Adopt Icelandic style fisheries policy to boost sustainability
- Whatever trade arrangement the UK decides to adopt with the EU post-Brexit, the UK government will have authority over fisheries policy.
- Under the EU’s Common Fisheries Policy (CFP), after many years of stock decline, there has been a recent stabilisation and even increase in stocks. However, the CFP is not an effective way for managing fishing rights.
- Other countries such as Iceland have more effective policies that lead both to sustainable management and also reduce conflict between different interests.
- The UK should adopt a tradable quota share system whereby quotas are allocated as a share of the annual total allowable catch in perpetuity.
- Such a system mirrors the way in which property rights on land encourage sustainable farming.
- Under such a system the quota-holders have an incentive to agree the total allowable catch to maximise sustainability.

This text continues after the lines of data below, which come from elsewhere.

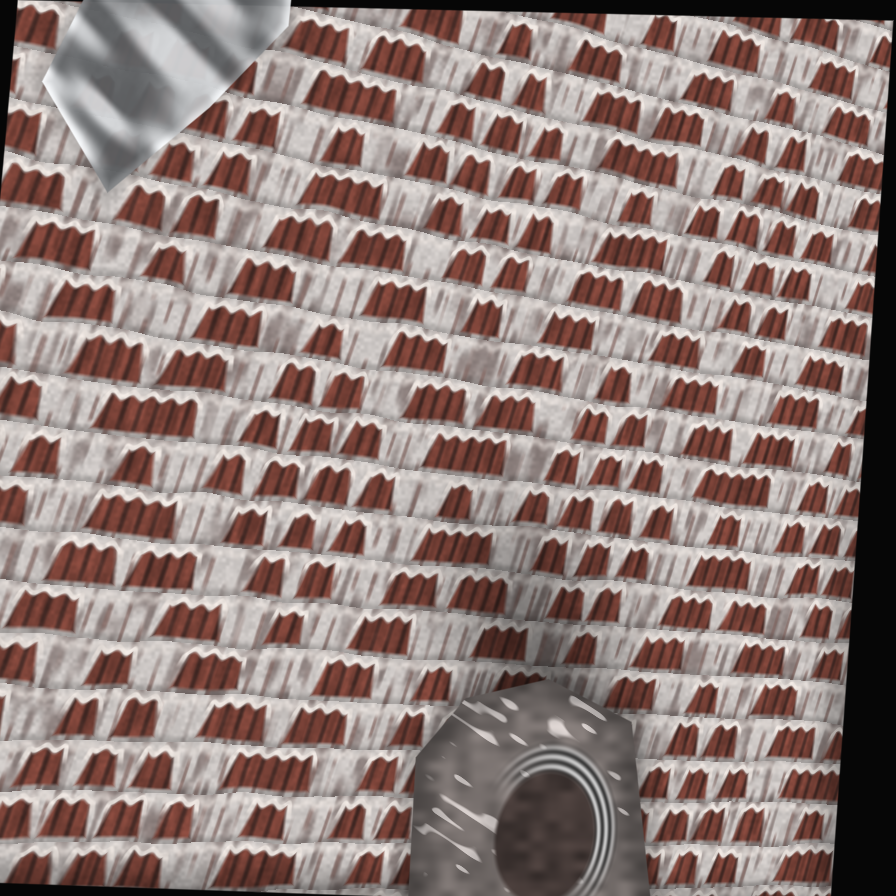
A Shadertoy shader for this texture:

```glsl
// Woven cloth: brown bricks form a lattice of crossing arms, each diamond filled with
// small single bricks, between rows of pale slanted yarn under scalloped cream edges.
// A tilted projection maps the canvas to threads and rows; a chip and a nut lie on top.

const float TILT = 0.125;          // rotation of the weave, radians
const float PERIOD = 18.0;         // threads in one repeat
const float HALF_ROWS = 7.0;       // rows in half a repeat
const float ROW_HEIGHT = 2.7;      // in threads
const float ARM_HALF = 1.5;        // half widths, in threads
const float SINGLE_HALF = 0.85;
const float SINGLE_STEP = 1.4;
const float LEAN = 0.55;           // slant of the yarn within a row
const vec3 BROWN = vec3(0.46, 0.25, 0.21);
const vec3 BROWN_DARK = vec3(0.28, 0.17, 0.15);
const vec3 YARN = vec3(0.80, 0.78, 0.77);
const vec3 YARN_SHADE = vec3(0.55, 0.50, 0.49);
const vec3 CREAM = vec3(0.91, 0.88, 0.86);
const vec3 METAL = vec3(0.47, 0.44, 0.43);
const vec3 HOLE = vec3(0.25, 0.21, 0.20);
const vec3 BACKDROP = vec3(0.025);

// Outlines run clockwise, with y pointing down
const vec2 CLOTH[6] = vec2[6](vec2(0.0195, 0.0), vec2(0.997, 0.023), vec2(0.962, 0.52),
    vec2(0.926, 1.018), vec2(-0.068, 0.983), vec2(-0.024, 0.491));
const vec2 NUT[6] = vec2[6](vec2(0.456, 1.03), vec2(0.466, 0.846), vec2(0.521, 0.781),
    vec2(0.612, 0.760), vec2(0.703, 0.807), vec2(0.727, 1.03));
const vec2 CHIP[6] = vec2[6](vec2(0.098, -0.01), vec2(0.326, -0.01), vec2(0.322, 0.029),
    vec2(0.234, 0.12), vec2(0.12, 0.215), vec2(0.047, 0.091));

float hash(vec2 p) { return fract(sin(dot(p, vec2(12.9898, 78.233))) * 43758.5453); }

float noise(vec2 p) {
    vec2 i = floor(p), f = fract(p);
    f = f * f * (3.0 - 2.0 * f);
    return mix(mix(hash(i), hash(i + vec2(1, 0)), f.x),
               mix(hash(i + vec2(0, 1)), hash(i + vec2(1, 1)), f.x), f.y);
}

mat2 rotation(float a) { return mat2(cos(a), -sin(a), sin(a), cos(a)); }

float convex(vec2 p, vec2 corners[6]) {
    float d = -10.0;
    for (int i = 0; i < 6; i++) {
        vec2 e = normalize(corners[(i + 1) % 6] - corners[i]);
        d = max(d, dot(p - corners[i], vec2(e.y, -e.x)));
    }
    return d;
}

// Signed distance along a row to the nearest brick, in threads
float brickDistance(float x, float row) {
    float block = floor(row / HALF_ROWS), k = row - HALF_ROWS * block;
    float a = abs(mod(x - 9.0 * block + 9.0, PERIOD) - 9.0);
    float arm = k < 0.5 ? 0.85 : 0.55 + 1.55 * (k - 2.0);
    float d = k > 0.5 && k < 1.5 ? a - SINGLE_HALF : abs(a - arm) - ARM_HALF;
    // Singles fill a small diamond in every gap of the lattice
    bool upper = k < 4.5;
    float b = upper ? 9.0 - a : a;
    float reach = 3.0 - abs(upper ? k - 1.0 : k - 8.0);
    float slot = reach - 2.0 * max(0.0, floor((reach - b / SINGLE_STEP) * 0.5 + 0.5));
    return min(d, abs(b - SINGLE_STEP * slot) - SINGLE_HALF);
}

vec3 weave(vec2 p, float px) {
    // Tilt and perspective, then thread and row coordinates
    vec2 q = rotation(-TILT) * p;
    q = vec2(cos(TILT) * p.x + sin(TILT) * p.y, cos(TILT) * p.y - sin(TILT) * p.x);
    float m = (q.x - 0.219) / (0.419 - 0.1 * q.x);
    float r = 14.0 * (q.y - 0.436) * (1.0 + 0.1 * m) / 0.797 + 0.5;
    r += 0.12 * (noise(p * 22.0) - 0.5);
    float row = floor(r), v = fract(r);
    float x = PERIOD * m + LEAN * (v - 0.5) + 0.3 * (hash(vec2(row, 3.0)) - 0.5);
    float soft = max(0.14, 50.0 * px);

    // Pale yarn with broken dark gaps
    float strand = noise(vec2(x * 2.6, r * 1.5 + 9.0 * row));
    float groove = abs(fract(x + 0.25 * noise(vec2(x, row * 5.0))) - 0.5);
    float gap = smoothstep(0.2, 0.03, groove) * smoothstep(0.25, 0.65, noise(vec2(floor(x), r * 2.0)));
    vec3 col = mix(YARN_SHADE, YARN, smoothstep(0.05, 0.6, strand));
    col = mix(col, mix(YARN_SHADE, BROWN, 0.35), gap * 0.75 * smoothstep(0.1, 0.35, v));
    col = mix(col, CREAM, 0.55 * smoothstep(0.16, 0.0, abs(v - 0.14 + 0.04 * cos(6.2832 * x))));
    col *= 1.0 - 0.18 * smoothstep(0.8, 0.98, v);

    // Brown bricks, tapered upward, with a scalloped lip
    float side = brickDistance(x, row) + 0.6 * (0.5 - v) + 0.35 * (noise(vec2(x * 0.7, row * 7.0)) - 0.5);
    float top = (0.23 - 0.055 * cos(6.2832 * x) - v) * ROW_HEIGHT;
    float d = max(max(side, top), (v - 0.9) * ROW_HEIGHT);
    vec3 brick = mix(BROWN_DARK, BROWN, smoothstep(0.02, 0.28, abs(fract(x * 1.25) - 0.5)));
    brick *= 0.85 + 0.35 * noise(vec2(x * 4.0, r * 2.0));
    col = mix(col, brick, smoothstep(soft, -soft, d));
    float lip = abs(length(max(vec2(side, top), 0.0)) - 0.2);
    col = mix(col, CREAM, smoothstep(0.2, 0.06, lip) * smoothstep(0.55, 0.25, v));
    return col * (0.94 + 0.12 * noise(p * 240.0));
}

vec3 nutColor(vec2 p, float d) {
    float grain = noise(p * vec2(60.0, 90.0));
    vec3 col = METAL * (0.8 + 0.35 * grain) * mix(0.72, 1.0, smoothstep(0.0, 0.035, -d));
    col += 0.35 * smoothstep(0.8, 0.9, noise(rotation(0.6) * p * vec2(35.0, 110.0)));
    vec2 h = rotation(0.2) * (p - vec2(0.608, 0.935));
    float ring = length(h / vec2(0.065, 0.088));
    float lit = smoothstep(-0.4, 0.9, dot(normalize(h + 1e-5), vec2(0.75, -0.66)));
    col = mix(col, vec3(0.78) * (0.65 + 0.35 * sin(ring * 50.0)), lit * smoothstep(0.3, 0.1, abs(ring - 0.98)));
    return mix(col, HOLE * (0.8 + 0.5 * grain), smoothstep(0.9, 0.8, ring));
}

void mainImage(out vec4 fragColor, in vec2 fragCoord) {
    vec2 p = fragCoord / iResolution.xy;
    p.y = 1.0 - p.y;
    float px = 1.0 / min(iResolution.x, iResolution.y);
    float cloth = convex(p, CLOTH), nut = convex(p, NUT), chip = convex(p, CHIP);

    // Cloth with soft shadows
    vec3 col = weave(p, px);
    vec2 s = rotation(-0.35) * (p - vec2(0.60, 0.73)) / vec2(0.085, 0.15);
    col *= 1.0 - 0.42 * exp(-dot(s, s));
    col *= 1.0 - 0.25 * smoothstep(0.03, 0.0, nut) - 0.12 * smoothstep(0.02, 0.0, chip);
    col *= 1.0 - 0.25 * smoothstep(-0.05, 0.0, cloth) * smoothstep(0.3, 0.8, p.y);
    col = mix(col, BACKDROP, smoothstep(-px, px, cloth));

    // Translucent chip and metal nut
    float facet = noise(rotation(-0.75) * p * vec2(45.0, 12.0));
    vec3 glass = mix(vec3(0.36, 0.37, 0.38), vec3(0.84, 0.85, 0.86), smoothstep(0.25, 0.85, facet));
    glass += 0.15 * smoothstep(-0.012, 0.0, chip);
    col = mix(col, glass, 0.93 * smoothstep(px, -px, chip));
    col = mix(col, nutColor(p, nut), smoothstep(px, -px, nut - 0.002));
    fragColor = vec4(clamp(col, 0.0, 1.0), 1.0);
}
```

- In-shore fisheries might be better managed in other ways with self-management often being more sustainable than government regulation.
- Having determined the principles by which the system should operate, there are a number of practical difficulties that need to be addressed. These are important issues, but need not get in the way of the development of an effective and sustainable property-rights based system for allocating fishing rights
This paper featured in The Times and City AM.